The tallest mountain in Africa is Mount Kilimanjaro, located in Tanzania. It has three volcanic cones namely Kibo, Mawenzi, and Shira. It stands at 5,895 meters (19,341 feet) above sea level and around 4,900 meters (16,100 feet) above its plateau base, making it Africa’s highest peak and the world’s highest single free-standing mountain. It is a popular climbing site and is part of the Kilimanjaro National Park.
It is the fourth topographic prominent mountains on earth. Here is a list of the seven topographic prominent mountain on earth, from the highest to lowest:
- Asia: Everest (29,035’/8850m)
- South America: Aconcagua (22,834’/6960m)
- North America: Denali (20,310’/6,190m)
- Africa: Kilimanjaro (19,340’/5895m)
- Europe: Elbrus (18,513’/5642m)
- Oceania: Carstensz Pyramid (16,023’/4884m)
Kilimanjaro is very popular with both experienced hikers and first time adventurers because it is considered to be the easiest of the seven summits. Scaling the mountain requires no technical skills or equipment, such as rope, harness, crampons or ice axe. Kilimanjaro is the world’s tallest free-standing mountain, as well as Africa’s tallest peak.

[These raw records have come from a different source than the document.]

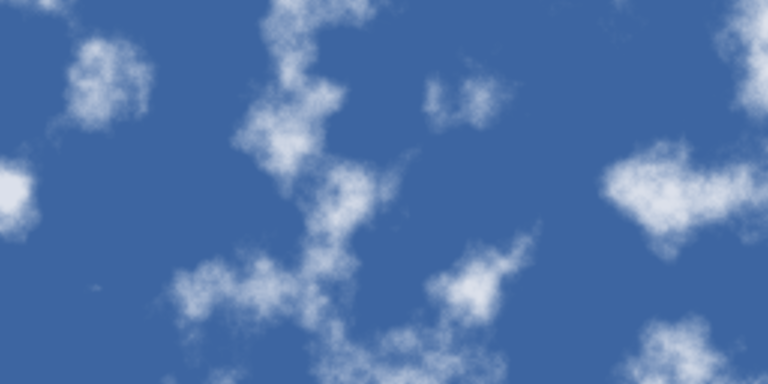
Reproduce this texture procedurally as a Shadertoy shader.

```glsl
const vec3 SKY_BLUE = vec3(0.238, 0.396, 0.630);
const vec3 CLOUD_WHITE = vec3(0.86, 0.88, 0.92);
const float COARSE_CELLS = 4.0; // cloud cells per canvas height
const int DETAIL_OCTAVES = 5;

// Cubing modulo a prime shuffles the cells while keeping their values evenly spread
float coarseValue(ivec2 cell) {
    int k = (1 + cell.x + 9 * cell.y) % 47;
    return float(k * k * k % 47) / 47.0;
}

// Integer bit mixing for the fine octaves
float hashValue(ivec2 cell, int seed) {
    uint h = uint(cell.x) * 374761393u + uint(cell.y) * 668265263u + uint(seed) * 2246822519u;
    h = (h ^ (h >> 15)) * 2246822519u;
    h = (h ^ (h >> 13)) * 3266489917u;
    h ^= h >> 16;
    return float(h >> 8) / 16777216.0;
}

// Seed zero selects the evenly spread coarse lattice
float latticeValue(ivec2 cell, int seed) {
    return seed == 0 ? coarseValue(cell) : hashValue(cell, seed);
}

float valueNoise(vec2 p, int seed) {
    ivec2 cell = ivec2(floor(p));
    vec2 f = fract(p);
    vec2 s = f * f * (3.0 - 2.0 * f);
    float lower = mix(latticeValue(cell, seed), latticeValue(cell + ivec2(1, 0), seed), s.x);
    float upper = mix(latticeValue(cell + ivec2(0, 1), seed), latticeValue(cell + ivec2(1, 1), seed), s.x);
    return mix(lower, upper, s.y);
}

// Broad cloud masses plus ever finer wisps
float cloudDensity(vec2 p) {
    float amplitude = 0.5;
    float density = amplitude * valueNoise(p, 0);
    for (int i = 1; i <= DETAIL_OCTAVES; i++) {
        p *= 2.0;
        amplitude *= 0.5;
        density += amplitude * valueNoise(p, i);
    }
    return density;
}

void mainImage(out vec4 fragColor, in vec2 fragCoord) {
    vec2 p = fragCoord / iResolution.y;
    float cover = smoothstep(0.515, 0.795, cloudDensity(p * COARSE_CELLS));
    fragColor = vec4(mix(SKY_BLUE, CLOUD_WHITE, cover), 1.0);
}
```
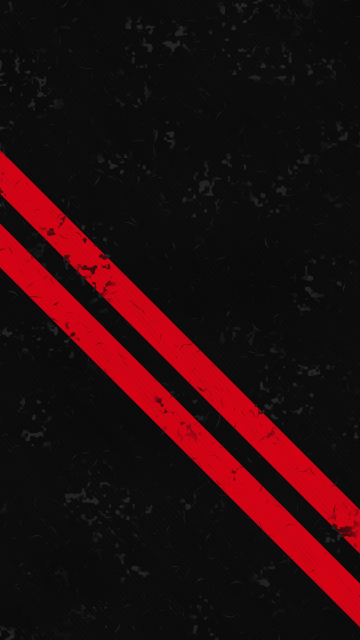
A Shadertoy shader for this background:

```glsl
// Two worn red diagonal stripes on scratched black, with a faint slanted grain.

#define UPPER_STRIPE 0.2685   // stripe centres, measured down the left edge
#define LOWER_STRIPE 0.3835
#define STRIPE_HALF 0.0342    // half thickness along the same edge
#define BLACK vec3(0.045, 0.045, 0.047)
#define RED vec3(0.835, 0.008, 0.08)
#define SCRATCH_GREY vec3(0.20, 0.205, 0.21)
#define WORN_RED vec3(0.19, 0.04, 0.05)
#define GRAIN_LINES 105.0
#define SCRATCH_CELLS 29.0

float hash(vec2 p) {
    vec3 q = fract(vec3(p.xyx) * 0.1031);
    q += dot(q, q.yzx + 33.33);
    return fract((q.x + q.y) * q.z);
}

float noise(vec2 p) {
    vec2 cell = floor(p), f = fract(p);
    f = f * f * (3.0 - 2.0 * f);
    float low = mix(hash(cell), hash(cell + vec2(1, 0)), f.x);
    float high = mix(hash(cell + vec2(0, 1)), hash(cell + vec2(1, 1)), f.x);
    return mix(low, high, f.y);
}

// Short, bent, tapered strokes, one at most in each grid cell
float scratches(vec2 p, float cells, float seed) {
    vec2 g = p * cells;
    float pixel = cells / iResolution.y;
    float cover = 0.0;
    for (int j = -1; j <= 1; j++)
    for (int i = -1; i <= 1; i++) {
        vec2 cell = floor(g) + vec2(i, j);
        vec2 id = cell + seed;
        vec2 centre = cell + vec2(hash(id), hash(id + 17.3));
        float density = 0.15 + 0.55 * noise(centre * 6.0 / cells + seed);
        if (hash(id + 41.7) > density) continue;

        float angle = 6.2832 * hash(id + 71.9);
        float c = cos(angle), s = sin(angle);
        vec2 q = mat2(c, -s, s, c) * (g - centre);
        float halfLength = mix(0.08, 0.36, hash(id + 93.1));
        q.y += (hash(id + 127.4) - 0.5) * 3.0 * q.x * q.x;
        float taper = max(0.0, 1.0 - abs(q.x) / halfLength);
        float width = mix(0.01, 0.045, hash(id + 151.2)) * taper;
        float d = length(vec2(max(abs(q.x) - halfLength, 0.0), q.y)) - width;
        float strength = mix(0.25, 1.0, hash(id + 173.8));
        cover = max(cover, strength * clamp(0.5 - d / pixel, 0.0, 1.0));
    }
    return cover;
}

// Small ragged flakes gathered in loose patches
float chips(vec2 p) {
    float patches = smoothstep(0.52, 0.85, noise(p * 19.0 + 8.0));
    float flakes = 0.65 * noise(p * 115.0) + 0.35 * noise(p * 240.0 + 5.0);
    return patches * smoothstep(0.62, 0.78, flakes);
}

float stripe(float offset, float centre) {
    float pixel = 1.0 / iResolution.y;
    return 1.0 - smoothstep(-pixel, pixel, abs(offset - centre) - STRIPE_HALF);
}

void mainImage(out vec4 fragColor, in vec2 fragCoord) {
    vec2 p = fragCoord / iResolution.y;
    float diagonal = 1.0 - p.y - p.x;
    float paint = max(stripe(diagonal, UPPER_STRIPE), stripe(diagonal, LOWER_STRIPE));

    // Slanted grain, broken up along its length
    float across = p.x * 1.2 + p.y;
    float lines = 0.5 + 0.5 * cos(6.2832 * GRAIN_LINES * across);
    float grain = lines * noise(vec2(across * 60.0, (p.x - p.y) * 14.0));
    float mottling = noise(p * 9.0) - 0.5;

    // Wear reveals grey on the black and darkness on the red
    float wear = max(scratches(p, SCRATCH_CELLS, 3.0),
                     0.75 * scratches(p, SCRATCH_CELLS * 1.6, 57.0));
    wear = max(wear, chips(p));

    vec3 ground = BLACK + 0.012 * (grain - 0.3) + 0.008 * mottling;
    ground = mix(ground, SCRATCH_GREY, 0.6 * wear);
    vec3 stripes = RED * (1.0 - 0.10 * grain) + vec3(0.0, 0.015, 0.01) * grain;
    stripes = mix(stripes, WORN_RED, 0.9 * wear);

    fragColor = vec4(mix(ground, stripes, paint), 1.0);
}
```
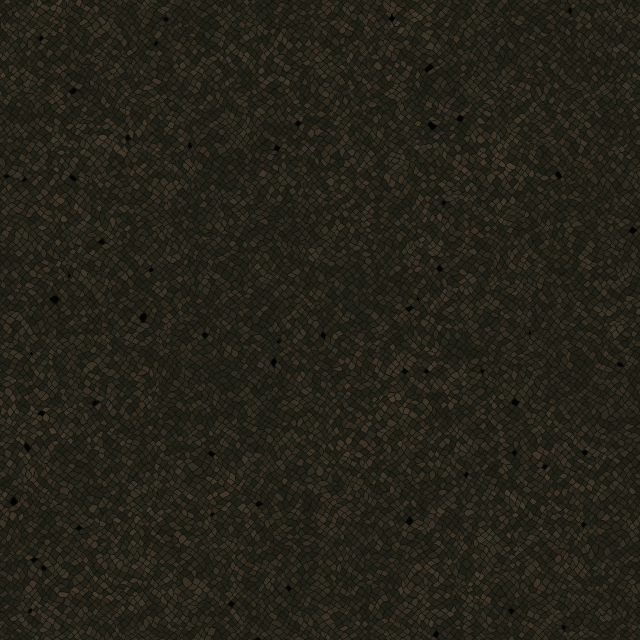
This texture is drawn by a Shadertoy shader. Its source:

```glsl
// Dark mosaic of tiny diamond-laid stones with thin grout and a few black chips.
// A rotated, gently warped cellular grid gives each stone an id and a border
// distance; hashes pick its tone, and layered sines shade broad patches.

const float TILES_ACROSS = 113.0;
const float LAY_ANGLE = 0.72;
const float JITTER = 0.40;
const float GROUT_HALF_WIDTH = 0.06;
const float CHIP_CHANCE = 0.0045;

const vec3 GROUT = vec3(0.070, 0.070, 0.047);
const vec3 DARK_STONE = vec3(0.118, 0.120, 0.082);
const vec3 LIGHT_STONE = vec3(0.235, 0.202, 0.153);
const vec3 CHIP = vec3(0.012, 0.012, 0.010);

vec2 hash2(vec2 p) {
    vec3 q = fract(vec3(p.xyx) * vec3(0.1031, 0.1030, 0.0973));
    q += dot(q, q.yzx + 33.33);
    return fract((q.xx + q.yz) * q.zy);
}

mat2 rotation(float angle) {
    float c = cos(angle), s = sin(angle);
    return mat2(c, s, -s, c);
}

// Smooth field of crossing waves, roughly -1 to 1
float layeredSines(vec2 p) {
    float sum = 0.0, weight = 0.5;
    for (int i = 0; i < 4; i++) {
        sum += weight * sin(p.x + 1.3 * sin(p.y * 0.8)) * cos(p.y + 0.9 * sin(p.x));
        p = rotation(1.1) * p * 1.9 + 3.7;
        weight *= 0.6;
    }
    return sum;
}

// Fourth-power norm: rounded squares instead of circles
float squareNorm(vec2 v) {
    v *= v;
    return sqrt(sqrt(dot(v, v)));
}

// Returns the nearest cell in xy and the distance to its border in z
vec3 stoneCells(vec2 p, float jitter) {
    vec2 base = floor(p), nearestCell = base;
    float nearest = 9.0, second = 9.0;
    for (int y = -1; y <= 1; y++) {
        for (int x = -1; x <= 1; x++) {
            vec2 cell = base + vec2(x, y);
            vec2 center = cell + 0.5 + jitter * (hash2(cell) - 0.5);
            float d = squareNorm(p - center);
            if (d < nearest) {
                second = nearest;
                nearest = d;
                nearestCell = cell;
            } else {
                second = min(second, d);
            }
        }
    }
    return vec3(nearestCell, 0.5 * (second - nearest));
}

vec3 stoneColor(vec2 cell, float patchShade) {
    vec2 tone = hash2(cell + 71.3);
    vec2 tint = hash2(cell + 219.7);
    float light = pow(tone.x, 1.45) * (1.0 + 0.4 * patchShade);
    vec3 color = mix(DARK_STONE, LIGHT_STONE, light);
    vec3 hueShift = vec3(0.010, 0.000, -0.008) * (tint.x - 0.5);
    return color * (0.95 + 0.1 * tint.y) + hueShift;
}

void mainImage(out vec4 fragColor, in vec2 fragCoord) {
    vec2 uv = fragCoord / iResolution.y;
    float pixel = TILES_ACROSS / iResolution.y;

    // Lay the grid on the diagonal, then bend its rows
    vec2 p = rotation(LAY_ANGLE) * uv * TILES_ACROSS + 200.0;
    p += 0.9 * vec2(layeredSines(uv * 37.0), layeredSines(uv * 33.0 + 8.0));

    // Stones with slightly uneven surfaces
    vec3 stone = stoneCells(p, JITTER);
    float patchShade = layeredSines(uv * 11.0 + 2.0);
    vec3 color = stoneColor(stone.xy, patchShade);
    color *= 1.0 + 0.05 * layeredSines(p * 5.0);

    // Grout between stones
    float stoneMask = smoothstep(-0.5 * pixel, 0.5 * pixel, stone.z - GROUT_HALF_WIDTH);
    color = mix(GROUT, color, stoneMask);

    // Rare missing stones of varied size
    vec2 chance = hash2(stone.xy + 431.9);
    float inset = 0.16 * chance.y;
    float chipMask = step(chance.x, CHIP_CHANCE)
        * smoothstep(-0.5 * pixel, 0.5 * pixel, stone.z - inset);
    color = mix(color, CHIP, chipMask);

    fragColor = vec4(color, 1.0);
}
```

Uhuru Point, at 5,895 meters (19,341 ft) above sea level, is the highest point on the mountain.
In 1889, a German geologist Hans Meyer, an Austrian climber Ludwig Purtscheller, and a native guide Yohani Kinyala Lauwo made the first ascent of Mount Kilimanjaro.
Meyer made it to the base of Kibo on his first try in 1887, but had to turn around. He met strong snow and ice walls and lacked heavy snow and ice equipment. Kilimanjaro is climbed by around 30,000 individuals each year, however not many are successful due to height fright or inadequately training and preparations